Our Contribution to science:
In 2013 Lindel Engineering received a request from the University of Arizona regarding a project that they were working on. U of A was in the development of a camera housing unit that would consequently be launched into space. This camera housing and satellite that it would be traveling in, developed in partnership with NASA, University of Arizona and many others including Lindel Engineering would find itself being launched into space on Sept 8th, 2016. As we approach the one year anniversary of its launch Lindel Engineering would like to share with you a little story behind the project.

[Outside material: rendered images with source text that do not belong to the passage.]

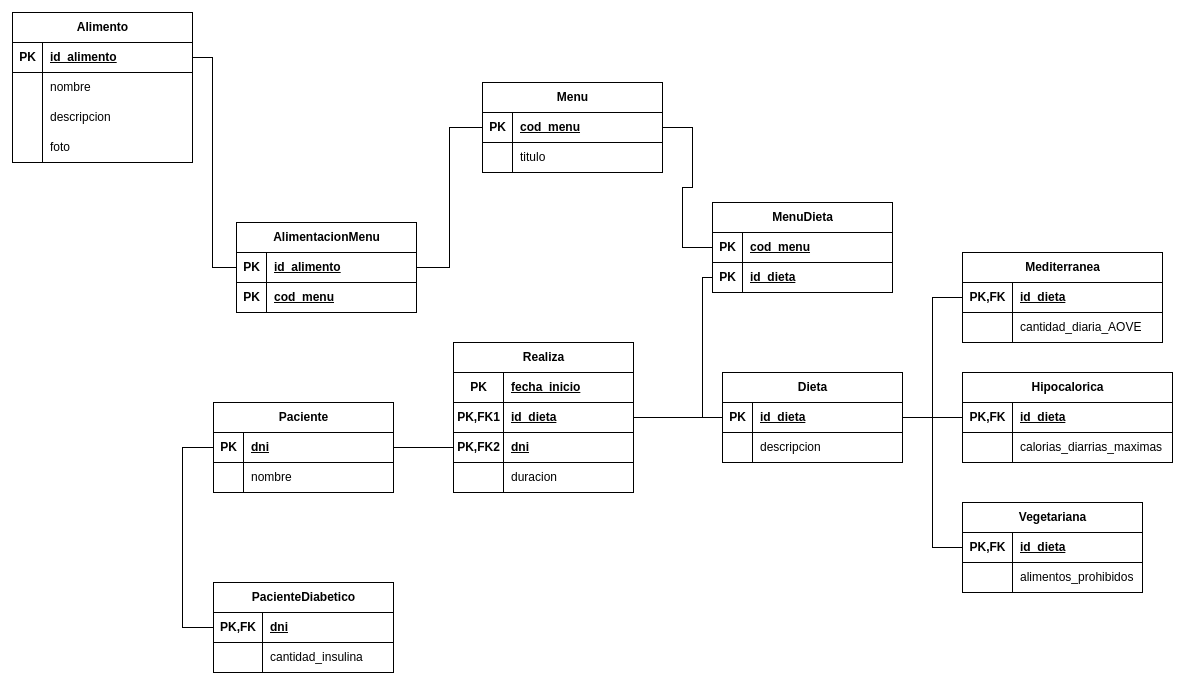
<!DOCTYPE html>
<html lang="es">
<head>
<meta charset="utf-8">
<title>Diagrama entidad-relación: dietas</title>
<style>
  :root {
    --paper: #ffffff;
    --ink: #000000;
    --row: 30px;
  }
  * { box-sizing: border-box; margin: 0; padding: 0; }
  body { width: 1185px; height: 685px; overflow: hidden; background: var(--paper); }
  .diagram {
    position: relative;
    width: 1185px;
    height: 685px;
    overflow: hidden;
    color: var(--ink);
    font: 12px/29px "Liberation Sans", Arial, Helvetica, sans-serif;
  }
  .relations { position: absolute; inset: 0; fill: none; stroke: var(--ink); stroke-width: 1; }
  .entity {
    --key: 30px;
    position: absolute;
    left: var(--x);
    top: var(--y);
    width: var(--w, 181px);
    border: 1px solid var(--ink);
    background: var(--paper);
  }
  .entity h2 {
    height: var(--row);
    border-bottom: 1px solid var(--ink);
    font-size: 12px;
    font-weight: bold;
    line-height: 29px;
    text-align: center;
  }
  .field { display: grid; grid-template-columns: var(--key) 1fr; height: var(--row); white-space: nowrap; }
  .field:last-child { height: 29px; }
  .field dt {
    display: flex;
    justify-content: center;
    border-right: 1px solid var(--ink);
    font-weight: bold;
  }
  .field dd { padding-left: 7px; }
  .primary:not(:last-child) { border-bottom: 1px solid var(--ink); }
  .primary dd { font-weight: bold; text-decoration: underline; }
  .wide-key { --key: 50px; }
</style>
</head>
<body>
<main class="diagram">
  <svg class="relations" width="1185" height="685" viewBox="0 0 1185 685" shape-rendering="crispEdges" aria-hidden="true">
    <polyline points="192.5,57.5 212.5,57.5 212.5,267.5 236.5,267.5"/>
    <polyline points="416.5,267.5 449.5,267.5 449.5,127.5 482.5,127.5"/>
    <polyline points="662.5,127.5 692.5,127.5 692.5,187.5 682.5,187.5 682.5,247.5 712.5,247.5"/>
    <polyline points="712.5,277.5 702.5,277.5 702.5,417.5"/>
    <line x1="633" y1="417.5" x2="723" y2="417.5"/>
    <line x1="393" y1="447.5" x2="454" y2="447.5"/>
    <polyline points="213.5,447.5 182.5,447.5 182.5,627.5 213.5,627.5"/>
    <line x1="902" y1="417.5" x2="963" y2="417.5"/>
    <polyline points="962.5,297.5 932.5,297.5 932.5,547.5 962.5,547.5"/>
  </svg>

  <section class="entity" style="--x:12px; --y:12px">
    <h2>Alimento</h2>
    <dl>
      <div class="field primary"><dt>PK</dt><dd>id_alimento</dd></div>
      <div class="field"><dt></dt><dd>nombre</dd></div>
      <div class="field"><dt></dt><dd>descripcion</dd></div>
      <div class="field"><dt></dt><dd>foto</dd></div>
    </dl>
  </section>

  <section class="entity" style="--x:236px; --y:222px">
    <h2>AlimentacionMenu</h2>
    <dl>
      <div class="field primary"><dt>PK</dt><dd>id_alimento</dd></div>
      <div class="field primary"><dt>PK</dt><dd>cod_menu</dd></div>
    </dl>
  </section>

  <section class="entity" style="--x:482px; --y:82px">
    <h2>Menu</h2>
    <dl>
      <div class="field primary"><dt>PK</dt><dd>cod_menu</dd></div>
      <div class="field"><dt></dt><dd>titulo</dd></div>
    </dl>
  </section>

  <section class="entity" style="--x:712px; --y:202px">
    <h2>MenuDieta</h2>
    <dl>
      <div class="field primary"><dt>PK</dt><dd>cod_menu</dd></div>
      <div class="field primary"><dt>PK</dt><dd>id_dieta</dd></div>
    </dl>
  </section>

  <section class="entity wide-key" style="--x:453px; --y:342px">
    <h2>Realiza</h2>
    <dl>
      <div class="field primary"><dt>PK</dt><dd>fecha_inicio</dd></div>
      <div class="field primary"><dt>PK,FK1</dt><dd>id_dieta</dd></div>
      <div class="field primary"><dt>PK,FK2</dt><dd>dni</dd></div>
      <div class="field"><dt></dt><dd>duracion</dd></div>
    </dl>
  </section>

  <section class="entity" style="--x:213px; --y:402px">
    <h2>Paciente</h2>
    <dl>
      <div class="field primary"><dt>PK</dt><dd>dni</dd></div>
      <div class="field"><dt></dt><dd>nombre</dd></div>
    </dl>
  </section>

  <section class="entity" style="--x:213px; --y:582px; --key:49px">
    <h2>PacienteDiabetico</h2>
    <dl>
      <div class="field primary"><dt>PK,FK</dt><dd>dni</dd></div>
      <div class="field"><dt></dt><dd>cantidad_insulina</dd></div>
    </dl>
  </section>

  <section class="entity" style="--x:722px; --y:372px">
    <h2>Dieta</h2>
    <dl>
      <div class="field primary"><dt>PK</dt><dd>id_dieta</dd></div>
      <div class="field"><dt></dt><dd>descripcion</dd></div>
    </dl>
  </section>

  <section class="entity wide-key" style="--x:962px; --y:252px; --w:201px">
    <h2>Mediterranea</h2>
    <dl>
      <div class="field primary"><dt>PK,FK</dt><dd>id_dieta</dd></div>
      <div class="field"><dt></dt><dd>cantidad_diaria_AOVE</dd></div>
    </dl>
  </section>

  <section class="entity wide-key" style="--x:962px; --y:372px; --w:211px">
    <h2>Hipocalorica</h2>
    <dl>
      <div class="field primary"><dt>PK,FK</dt><dd>id_dieta</dd></div>
      <div class="field"><dt></dt><dd>calorias_diarrias_maximas</dd></div>
    </dl>
  </section>

  <section class="entity wide-key" style="--x:962px; --y:502px">
    <h2>Vegetariana</h2>
    <dl>
      <div class="field primary"><dt>PK,FK</dt><dd>id_dieta</dd></div>
      <div class="field"><dt></dt><dd>alimentos_prohibidos</dd></div>
    </dl>
  </section>
</main>
</body>
</html>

The spacecraft, OSIRIS-REx which stands for Origins, Spectral Interpretation, Resource Identification, Security, Regolith Explorer (try to say that fast) was developed to be launched into space to gather information and small samples from Bennu, an asteroid traveling millions of miles from earth. Sounds like a science fiction novel, doesn’t it. The spacecraft would have the assignment to begin a detailed survey of Bennu two months after slowing to encounter Bennu. Yes that means it took two months to slow down in order to be able to start the informational process of gathering the data!
So you are probably asking yourself what did Lindel Engineering have to do with such an amazing endeavor! Well it seems that the OSIRIS-REx camera suite known as OCAMS, a system consisting of three cameras which were provided by the University of Arizona, GO WILDCATS, would need to be equipped with special lenses, no big surprise, right! These housing units are just the type of work that Lindel Engineering specialize in. The housings would consist of many features being built into the part. Because of the complex nature of the housings and the critical nature of the parts, the manufacturing couldn’t be given to just any shop. These housings would need to be manufactured without flaws and to tight tolerances. We are very proud that Lindel Engineering was one of a few that were chosen to partner in this project! Why were these lenses so critical you ask? Well these camera units would be the cornerstone of the operation taking pictures as the mission progressed. They would be providing global image mapping as well as sample site image mapping. One of the cameras that is being used is MapCam-a camera that maps the surface of the asteroid in four colors. PolyCam would also be used-an 8 inch telescope that would be the first to image the asteroid from 1.24 million miles away and if that wasn’t enough, it would also provide high-resolution microscope-like images of the surface! The third camera to be used would be SamCam- a camera that would image the sample acquisition event and examine the sample collector to verify successful acquisitions. And did I mention this would happen as fast as 1.6 seconds! Not only was this an outstanding opportunity for Lindel Engineering in the optics industry but it also help facilitate our movement into the aerospace industry, ultimately leading to our AS9100 certification.
So as you can see, Lindel Engineering is proud to have been a part of such an exciting project and we look forward to our growth and future in the remaining 2017 year as well as many years to follow.
OSIRIS-Rex, Bennu, University of Arizona, Optics, Aerospace, Defense, AS9100, ISO 9001